            in \s. case getLine s of
                     (r, s') -> (f r, s'))

Now if that \s which come from fmapIO is treated as one-shot, we'll inline g (expensive x) inside; disaster.

The -fno-state-hack doesn't make any difference because Joachim arranged to persist one-shot-ness in interface files, so what matters is the setting in GHC.Base where fmapIO was defined.
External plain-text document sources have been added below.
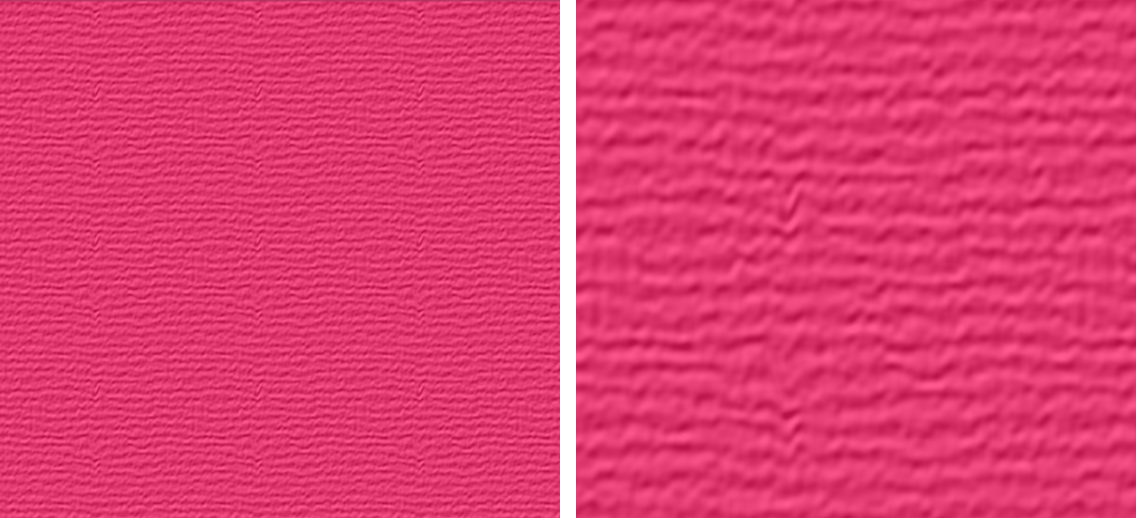
Left: the whole. Right: its middle third, enlarged.
Reproduce this texture procedurally as a Shadertoy shader.

```glsl
// Pink embossed paper: level horizontal ribs beaded by small bumps.
// A height field repeats in tiles with soft, ruffled upright seams, and is
// lit from the upper left by comparing heights on both sides of each point.

const float TAU = 6.2831853;
const vec2 TILE_SIZE = vec2(0.313, 0.289);
const vec2 TILE_ORIGIN = vec2(0.183, 0.0);
const float RIBS_PER_TILE = 16.0;
const vec3 DEEP_PINK = vec3(0.78, 0.13, 0.34);
const vec3 BRIGHT_PINK = vec3(0.95, 0.30, 0.51);
const vec3 EDGE_MAUVE = vec3(0.66, 0.20, 0.37);

float hash(vec2 cell, float seed) {
    vec3 p = fract(vec3(cell.xyx + seed * 7.31) * 0.1031);
    p += dot(p, p.yzx + 33.33);
    return fract((p.x + p.y) * p.z);
}

// Value noise that wraps around the tile in both directions.
float tileNoise(vec2 uv, vec2 cells, float seed) {
    vec2 p = uv * cells;
    vec2 f = fract(p);
    f = f * f * (3.0 - 2.0 * f);
    vec2 c0 = mod(floor(p), cells);
    vec2 c1 = mod(floor(p) + 1.0, cells);
    float lower = mix(hash(c0, seed), hash(vec2(c1.x, c0.y), seed), f.x);
    float upper = mix(hash(vec2(c0.x, c1.y), seed), hash(c1, seed), f.x);
    return mix(lower, upper, f.y);
}

// Height of the ribs and bumps.
float paperHeight(vec2 p) {
    vec2 uv = fract((p - TILE_ORIGIN) / TILE_SIZE);
    float seam = 1.0 - smoothstep(0.0, 0.04, min(uv.x, 1.0 - uv.x));
    float drift = 0.7 * tileNoise(uv, vec2(4.0, 7.0), 1.0);
    float wiggle = 0.4 * tileNoise(uv, vec2(32.0, 17.0), 2.0);
    float ruffle = 0.5 * seam * tileNoise(uv, vec2(28.0, 13.0), 5.0);
    float rib = 0.5 + 0.5 * cos(TAU * (uv.y * RIBS_PER_TILE + drift + wiggle + ruffle));
    float strength = mix(0.5, 1.0, tileNoise(uv, vec2(24.0, 24.0), 3.0));
    float bumps = tileNoise(uv, vec2(52.0, 46.0), 4.0);
    return rib * strength + 0.75 * bumps;
}

// Slope towards the light, scaled to a spread of about one.
float emboss(vec2 p, vec2 lightStep) {
    float slope = paperHeight(p + lightStep) - paperHeight(p - lightStep);
    return slope / 0.26;
}

void mainImage(out vec4 fragColor, in vec2 fragCoord) {
    vec2 p = fragCoord / iResolution.y;
    float light = emboss(p, vec2(-0.0007, 0.0012));

    // Grooves fall off slightly deeper than the crests shine.
    light -= 0.05 * (light * light - 1.0);
    float tone = clamp(0.54 + 0.32 * light, -0.35, 1.25);
    vec3 color = mix(DEEP_PINK, BRIGHT_PINK, tone);

    // Dull shaded line along the top edge.
    float topEdge = smoothstep(0.995, 0.999, p.y);
    color = mix(color, EDGE_MAUVE, 0.7 * topEdge);

    fragColor = vec4(color, 1.0);
}
```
Anyway that's the reason, and we have many examples of it. The right solution is sketched in #9388 but it needs someone to pick up the cudgels.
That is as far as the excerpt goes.